So how were wrestlers who conducted themselves like a jackass or a bully persuaded to change their ways? Pete Senercia — better known as Taz, a former wrestler, football player and current TNA broadcaster — said, "The guy would be booked to wrestle one or two certain wrestlers (legit, tough guys generally with amateur wrestling backgrounds) and the offending party would be humbled in front of a live audience in the beloved squared circle. The problem would be fixed … quick." 

In the early part of my career, I was earning extra money by donning the striped shirt and refereeing. One of the top villains in the territory was a 300-pound Canadian by the name of "Bruiser" Bob Sweetan. Sweetan, who later served a prison sentence in Texas, was a bully. During matches he "accidentally" bloodied my nose and on another occasion blackened my eye. He was the star villain and I was the rookie who felt that I could not protest. It was all a part of paying my dues … or so I thought. 


My regular riding/traveling partner was Danny Hodge, who was away on a tour of Japan when these liberties were being taken by Bruiser Bob. Hodge was a three-time NCAA National Champion wrestler at Oklahoma University, who was never defeated and who in his senior year for the Sooners never gave up a point on the mat. The Perry, Okla., native also represented the USA in two Olympic Games. Dan then took up boxing and he won the National Golden Gloves boxing title. (UFC’s Dana White would have loved Dan Hodge.)

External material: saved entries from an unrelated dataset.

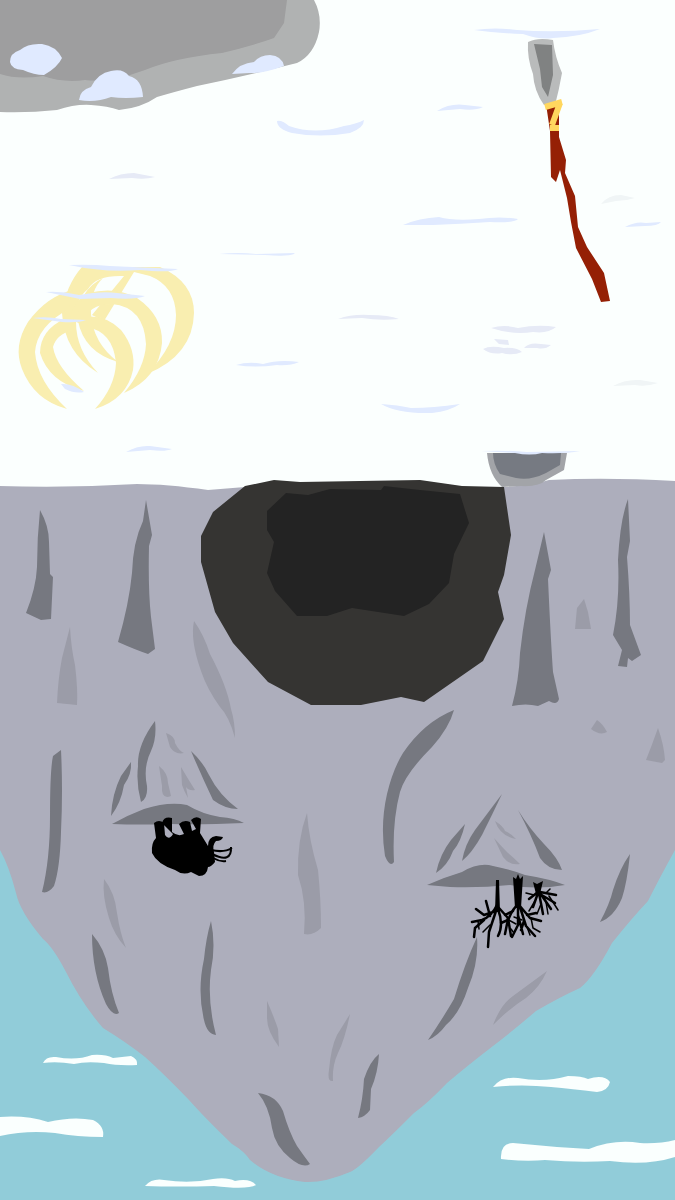
<!DOCTYPE html>
<html lang="en">
<head>
<meta charset="utf-8">
<title>Ice age cave, inverted</title>
<style>
:root {
  --sky: #91ccd9; --cloud: #fafffe; --snow: #fbfffe;
  --drift: #e0eaff; --drift-soft: #e6eaf6; --drift-pale: #f0f5f6;
  --rock: #adaebc; --crack: #767880; --crack-soft: #9b9ca8;
  --cave: #353432; --cave-deep: #232323;
  --stone: #b0b2b2; --stone-dark: #9e9e9f;
  --boulder: #a2a4a8; --boulder-dark: #767a82;
  --bone: #f9eeb0; --wood: #952005; --cord: #ffd75e;
  --tip: #b9bbbb; --tip-dark: #808282; --ink: #000;
}
html, body { margin: 0; width: 675px; height: 1200px; overflow: hidden; }
.scene { display: block; width: 675px; height: 1200px; background: var(--sky); }
.cloud { fill: var(--cloud); }
.snow { fill: var(--snow); }
.drift { fill: var(--drift); }
.drift-soft { fill: var(--drift-soft); }
.drift-pale { fill: var(--drift-pale); }
.rock { fill: var(--rock); }
.crack { fill: var(--crack); }
.crack-soft { fill: var(--crack-soft); }
.bone { fill: var(--bone); }
.cord { fill: none; stroke: var(--cord); stroke-width: 6; }
.branches { fill: none; stroke: var(--ink); stroke-linecap: round; stroke-linejoin: round; }
</style>
</head>
<body>
<svg class="scene" viewBox="0 0 675 1200" role="img" aria-label="Upside-down snowy landscape with a cave mountain, mammoth, bare trees, bones and a stone spear">

  <g id="clouds" class="cloud">
    <path d="M43 1063Q46 1056 56 1057Q76 1061 92 1055Q105 1054 113 1058L131 1056Q138 1059 137 1065Q118 1066 104 1063Q86 1061 74 1064Q57 1061 43 1063Z"/>
    <path d="M0 1117Q26 1115 48 1122Q73 1116 93 1120Q105 1126 103 1137Q77 1137 55 1133Q27 1130 0 1136Z"/>
    <path d="M145 1186Q152 1178 164 1180Q190 1184 213 1179Q227 1177 235 1181Q250 1178 256 1185Q247 1190 214 1186Q178 1187 145 1186Z"/>
    <path d="M493 1087Q502 1076 518 1078Q544 1083 568 1076Q582 1076 588 1079Q604 1074 610 1082Q608 1091 597 1092Q572 1089 551 1087Q522 1084 493 1087Z"/>
    <path d="M501 1159Q500 1143 513 1143Q552 1147 589 1149Q614 1139 640 1143Q659 1144 675 1140V1157Q647 1166 610 1161Q578 1163 545 1160Q525 1162 501 1159Z"/>
  </g>

  <g id="mountain">
    <path class="rock" d="M0 470H675V850Q659 879 648 901Q632 918 612 943Q594 977 580 988Q560 997 536 1011Q514 1030 493 1046Q467 1066 447 1083Q428 1103 414 1113Q391 1136 379 1147Q358 1169 350 1172Q324 1183 305 1182Q271 1178 250 1160Q244 1151 232 1144Q204 1117 189 1100Q164 1074 145 1057Q126 1042 103 1028Q82 1004 66 972Q53 947 43 939Q20 912 16 893Q9 866 0 850Z"/>
    <path class="snow" d="M0 0H675V481Q607 477 549 480Q530 486 503 487H245L208 490Q166 484 137 484Q70 488 0 486Z"/>
  </g>

  <g id="cave-mouth">
    <path fill="var(--cave)" d="M245 486L274 480L300 482L420 480L462 486L504 487L511 535L504 575L498 592L504 619L483 661L424 702L401 697L361 705H311L268 682L233 643L215 612L201 562V536L213 512Z"/>
    <path fill="var(--cave-deep)" d="M267 511L286 493L308 495L330 489L381 490L384 486L420 490L460 494L469 523L454 554L449 583L429 604L404 616L352 608L327 616H297L275 591L267 573L274 542L267 530Z"/>
  </g>

  <g id="rock-cracks" class="crack">
    <path d="M40 510Q49 526 49 542L50 574L53 577L51 619L41 620L26 613Q36 588 37 567Q37 538 40 510Z"/>
    <path d="M146 500L152 535L149 546Q148 590 151 617L155 649L148 654Q136 650 118 642Q129 604 132 573Q133 542 143 521Z"/>
    <path d="M544 532L551 570L548 579Q551 645 553 672L559 699Q557 706 549 701L538 706Q526 703 512 706Q519 680 520 653Q525 608 535 570Z"/>
    <path d="M628 499L630 541L627 557Q630 595 630 625L641 655L632 661L628 658L627 667L618 666L622 650L613 635Q620 600 618 560Q620 520 628 499Z"/>
    <path d="M61 750Q63 790 61 832Q60 868 54 886Q48 894 42 892Q50 860 50 816Q50 770 53 756Z"/>
    <path d="M454 710Q449 728 432 747Q405 774 400 792Q392 822 394 862Q390 868 385 856Q380 825 387 794Q393 769 403 753Q424 722 454 710Z"/>
    <path d="M92 934Q105 949 108 968Q111 994 119 1013Q113 1017 106 1004Q92 973 92 934Z"/>
    <path d="M211 921Q216 945 211 970Q207 1001 216 1035Q207 1034 204 1020Q197 991 204 959Q206 938 211 921Z"/>
    <path d="M477 937Q479 962 468 988Q460 1013 446 1025Q438 1036 428 1040Q443 1018 454 999Q465 963 477 937Z"/>
    <path d="M630 854Q627 883 622 898Q614 917 600 922Q610 903 613 890Q620 868 630 854Z"/>
    <path d="M379 1054Q378 1073 371 1089L370 1110Q365 1117 358 1118Q363 1099 364 1079Q370 1061 379 1054Z"/>
    <path d="M258 1093Q276 1095 283 1111Q289 1132 297 1146Q304 1156 310 1164Q303 1169 290 1158Q275 1146 272 1128Q269 1106 258 1093Z"/>
  </g>

  <g id="faint-cracks" class="crack-soft">
    <path d="M70 627Q71 647 75 665Q78 690 77 705L57 703Q58 679 62 658Z"/>
    <path d="M194 621Q204 635 210 654Q227 686 231 709Q235 722 235 738Q229 716 220 707Q207 689 201 671Q190 640 194 621Z"/>
    <path d="M584 599L588 612L591 629L575 629L577 608Z"/>
    <path d="M597 720Q603 724 607 732Q600 736 591 729Z"/>
    <path d="M658 728Q664 745 665 760L662 763L646 760Q652 745 658 728Z"/>
    <path d="M307 813Q309 840 318 870Q321 900 321 928Q313 936 304 934Q307 902 298 875Q297 840 307 813Z"/>
    <path d="M104 879Q115 893 117 913Q120 933 126 948Q114 935 109 918Q102 896 104 879Z"/>
    <path d="M267 1001Q274 1017 278 1029L279 1047Q267 1031 267 1018Z"/>
    <path d="M350 1014Q345 1039 338 1053Q332 1066 333 1081Q327 1082 329 1070Q331 1047 337 1035Z"/>
    <path d="M547 971Q540 987 526 998Q510 1008 493 1025Q501 1004 513 996Q532 982 547 971Z"/>
  </g>

  <g id="mammoth-ledge">
    <g class="crack">
      <path d="M112 824Q128 815 144 809Q169 801 187 805Q202 814 220 817Q235 818 244 823Q200 825 171 824Q139 825 112 824Z"/>
      <path d="M131 762Q132 774 124 785Q121 803 111 816Q112 794 121 776Z"/>
      <path d="M155 721Q157 738 151 751Q143 767 147 786Q148 798 141 802Q136 784 138 766Q137 745 155 721Z"/>
      <path d="M191 751Q203 762 209 775Q219 795 238 809Q225 809 213 800Q202 777 191 751Z"/>
    </g>
    <g class="crack-soft">
      <path d="M166 733Q175 736 175 743Q179 751 184 753Q175 755 170 747Z"/>
      <path d="M159 766Q168 773 168 783L171 796Q161 800 162 786Z"/>
      <path d="M181 767Q188 779 195 790Q189 791 186 787L188 798Q184 791 182 785Z"/>
    </g>
  </g>

  <g id="tree-ledge">
    <g class="crack">
      <path d="M427 885Q445 877 462 872Q479 862 493 866Q512 870 525 875Q550 879 565 885Q535 890 510 885Q480 888 450 887Z"/>
      <path d="M465 824Q461 842 453 851Q448 865 436 873Q440 854 451 840Z"/>
      <path d="M502 794Q492 815 482 835Q472 853 462 861Q465 844 475 830Z"/>
      <path d="M518 810Q529 828 544 844Q558 858 562 870Q548 870 540 858Q531 834 518 810Z"/>
    </g>
    <g class="crack-soft">
      <path d="M495 821Q503 826 505 831Q512 834 516 839Q500 836 495 821Z"/>
      <path d="M494 838Q502 847 508 853Q514 858 520 864Q510 866 503 857Z"/>
    </g>
  </g>

  <g id="mammoth">
    <path fill="var(--ink)" d="M154 823Q159 819 164 823L165 835Q169 841 173 834L162 823Q164 816 172 818L172 832Q178 837 184 834L179 824Q184 819 190 822L192 831L196 829L191 820Q196 815 201 819L200 833Q205 841 208 846Q208 837 216 836L223 837Q222 841 216 841Q212 845 214 852L215 862Q211 867 208 867Q207 876 199 876L191 872Q183 876 175 870Q157 864 152 853Q151 843 156 838Z"/>
    <path d="M211 850Q224 853 232 848M212 854Q232 864 231 847M213 858Q220 862 226 861" fill="none" stroke="var(--ink)" stroke-width="2"/>
  </g>

  <g id="bare-trees">
    <path fill="var(--ink)" d="M496 880H499L500 912H495ZM513 877L516 879L518 874L520 879L523 876L521 908H515ZM533 882L537 884L543 881L540 894H536Z"/>
    <g class="branches" stroke-width="2.5">
      <path d="M497 905Q492 916 482 920L472 922M497 908L489 932L488 947M496 911L484 915L476 909M499 908L508 918L511 936M498 909Q504 925 498 936M484 920L475 928L474 937M490 916L486 901M505 915L513 911"/>
      <path d="M518 904Q510 912 507 924L505 934M518 905L518 925L512 937M519 905L530 918L541 921M520 907L526 926L535 936M518 915L523 934M527 915L536 913M508 920L501 923M524 921L521 930"/>
      <path d="M538 892L529 899M538 893L533 907M539 893L543 914M540 893L551 909M540 892L556 895M540 894L555 903"/>
    </g>
    <g class="branches" stroke-width="1.5">
      <path d="M478 921L479 929M490 925L483 932M507 919L516 924M514 917L522 920M511 929L514 933M531 918L533 928L540 932M527 927L530 935M535 901L529 911M541 904L537 914M546 902L548 914M546 893L550 889M549 896L558 910M534 895L526 893"/>
    </g>
  </g>

  <g id="corner-rock">
    <path fill="var(--stone)" d="M0 0H314Q322 15 319 32Q314 55 297 63Q245 76 197 86Q174 92 157 97Q141 108 119 110Q108 106 91 105Q75 104 57 110Q28 113 0 112Z"/>
    <path fill="var(--stone-dark)" d="M0 0H287L284 23L274 38Q252 46 222 53Q174 58 145 70Q110 83 85 80Q63 83 43 76Q18 80 0 74Z"/>
    <path class="drift" d="M10 62Q10 53 20 50Q28 43 42 44Q56 46 62 58Q58 67 44 75Q34 75 23 70Q11 69 10 62Z"/>
    <path class="drift" d="M79 100Q80 90 91 87Q98 73 111 71Q123 68 129 76Q142 79 143 97Q125 99 111 97Q95 103 79 100Z"/>
    <path class="drift" d="M232 74Q240 63 254 62Q260 55 270 55Q282 56 284 66Q262 74 249 73Z"/>
  </g>

  <g id="snow-drifts" class="drift">
    <path d="M277 121Q282 120 289 126Q315 135 344 126Q356 124 364 120Q364 128 350 133Q320 138 292 133Q277 129 277 121Z"/>
    <path d="M437 111Q450 103 465 105L483 107Q475 111 460 109Z"/>
    <path d="M403 225Q419 218 439 217Q453 221 479 219Q500 216 518 219Q515 223 490 222Q460 224 433 225Z"/>
    <path d="M625 227Q636 221 646 223L661 222Q658 226 645 226Z"/>
    <path d="M219 254Q238 252 257 254L295 253Q292 257 265 255Z"/>
    <path d="M236 365Q249 361 263 364Q279 359 299 362Q290 366 277 365Q255 368 236 365Z"/>
    <path d="M381 404Q398 405 411 408Q433 408 460 404Q450 411 432 413Q398 414 381 404Z"/>
    <path d="M126 452Q138 445 150 446L172 449Q165 452 150 450Z"/>
  </g>
  <g id="soft-drifts" class="drift-soft">
    <path d="M109 179Q120 173 134 173L155 177Q145 180 132 178Z"/>
    <path d="M338 319Q352 314 369 315Q389 315 399 319Q380 321 362 318Z"/>
    <path d="M491 328Q504 324 518 328Q538 324 556 327Q548 334 533 332Q512 335 491 328Z"/>
    <path d="M483 349Q490 345 504 348Q516 347 522 352Q513 356 502 353Q491 355 483 349Z"/>
    <path d="M494 339L508 340L509 345L499 344ZM524 348Q529 342 541 344L551 345Q545 350 537 348Z"/>
  </g>
  <g id="pale-drifts" class="drift-pale">
    <path d="M601 204Q608 195 621 195L635 198Q626 201 616 201Z"/>
    <path d="M613 386Q625 379 640 380L658 383Q646 387 635 385Z"/>
  </g>

  <g id="ribcage">
    <g class="bone">
      <path d="M80 267H124L88 316L70 330Q68 300 80 267Z" fill-opacity="0"/>
      <path d="M82 267H160Q194 282 194 313Q193 355 147 374Q176 345 176 315Q175 286 150 276L134 272L104 321L92 315L124 276Q96 275 88 289Q74 300 76 322Q76 350 98 373Q64 352 62 313Q66 285 82 267Z"/>
      <path d="M88 293Q116 286 137 298Q163 316 162 343Q159 378 124 393Q145 368 146 344Q144 307 112 304Q88 304 82 324L70 320Q72 302 88 293Z"/>
      <path d="M78 318Q103 312 121 330Q136 349 133 370Q127 399 95 409Q115 387 116 363Q113 331 86 327Z"/>
      <path d="M73 290Q47 296 28 322Q13 346 22 369Q34 400 67 409Q37 381 35 352Q37 326 69 309Z"/>
      <path d="M66 318Q40 330 40 353Q49 382 84 391Q56 367 53 347Q56 335 72 330Z"/>
      <path d="M103 278Q90 290 91 314Q93 343 118 362Q84 352 78 321Q78 290 103 278Z"/>
    </g>
    <g class="drift">
      <path d="M69 265Q90 264 110 266L178 269Q170 273 140 270Q105 273 69 265Z"/>
      <path d="M46 292Q62 291 79 295Q100 291 117 293L145 296Q135 300 111 298L80 299Z"/>
      <path d="M33 318Q47 316 61 319L86 320Q79 323 62 322Z"/>
      <path d="M61 384Q72 383 84 392Q75 394 65 389Z"/>
    </g>
  </g>

  <g id="spear">
    <path fill="var(--wood)" d="M546 104L559 106L559 137L566 160L565 173L575 196L578 227L587 247L604 273L610 301L601 302L592 279L576 248L571 222L567 198L560 170L556 182L551 177L550 131Z"/>
    <path fill="var(--tip)" d="M528 42Q538 37 553 40Q555 57 562 73Q559 90 555 105H544Q534 91 533 74Q527 58 528 42Z"/>
    <path fill="var(--tip-dark)" d="M534 44L552 45L553 75L548 97L542 87L540 69Z"/>
    <path class="cord" d="M545 107L562 102M560 103L552 125M550 128H559"/>
    <path class="drift" d="M474 30Q495 27 517 30Q555 33 600 29Q580 37 553 38Q540 40 523 34Q495 33 474 30Z"/>
  </g>

  <g id="boulder">
    <path fill="var(--boulder)" d="M487 453H567L564 470L546 480Q539 487 521 486L502 487Q489 475 487 453Z"/>
    <path fill="var(--boulder-dark)" d="M493 453H561L560 465L546 473Q530 481 516 478L500 474Q493 464 493 453Z"/>
    <path class="drift" d="M481 451Q505 450 527 452L580 451Q565 454 542 453Q530 456 515 453Z"/>
  </g>

</svg>
</body>
</html>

Hodge had been bullied as a kid, and he wasn’t tolerant of such behavior. As fate would have it, Hodge wrestled Sweetan soon after his return. Hodge saw my black eye and was filled in by other wrestlers of Sweetan’s conduct regarding rookies and people the real-life villain could intimidate and bully.

In the match with the 220-pound Hodge, Sweetan was humbled, physically gassed, and punished while being made to look far from invincible in his casting as the territory’s top antagonist. Ironically, the booking that night called for Hodge to lose, which he did.

When all was said and done, though, Sweetan did not look like a winner.   

Hodge was verbally reprimanded by management for making the top bad guy look not so bad on that evening in Louisiana. Within a few months, Sweetan was out of the territory because few wanted to work with him, ride with him or associate with him outside of work.

Back to the Martin/Incognito matter, what about the use of the "N-word"  in a pro wrestling locker room?

"Nope, can’t recall I heard it much at all in locker rooms in our industry," Taz said. 

This was particularly true in the Mid South Wrestling territory as the booker, Ernie Ladd, was African-American, as was the territory’s top star and revenue generator, the Junkyard Dog. "Dog" was so beloved by his peers that anyone using the N-word was ostracized.   

"Ribbing" or practical jokes have been around locker rooms seemingly forever, and most perpetrators work diligently to not be exposed. Why? Because they are generally cowards.

One of the most distasteful "ribs" that I can recall was when someone used Jerry Lawler’s crown as a toilet bowl, soon after "The King" first came to the WWE and made his in-ring debut at the 1993 Royal Rumble in Sacramento, Calif. The joke wasn’t funny and Lawler "no sold" it, which surely did not make the offender happy. Someone who previously worked with The King in Memphis, Tenn., obviously held a grudge. 

For those fans of "CSI," no DNA testing was performed on the, uh, sample.

Because the wrestlers are together constantly during a touring business that has no offseason, they become each other’s support system and surrogate families. No family is problem-free and an occasional trip to the woodshed is required. However, the irony is that some of today’s spoiled, millionaire athletes have substantially more issues within their locker rooms than the men and women of pro wrestling had.

Perhaps the Richie Incognitos of the world should be required to spend a little more time in a wrestling room with guys like Dan Hodge rather than to seek other PR-friendly means to learn to act like a decent human being.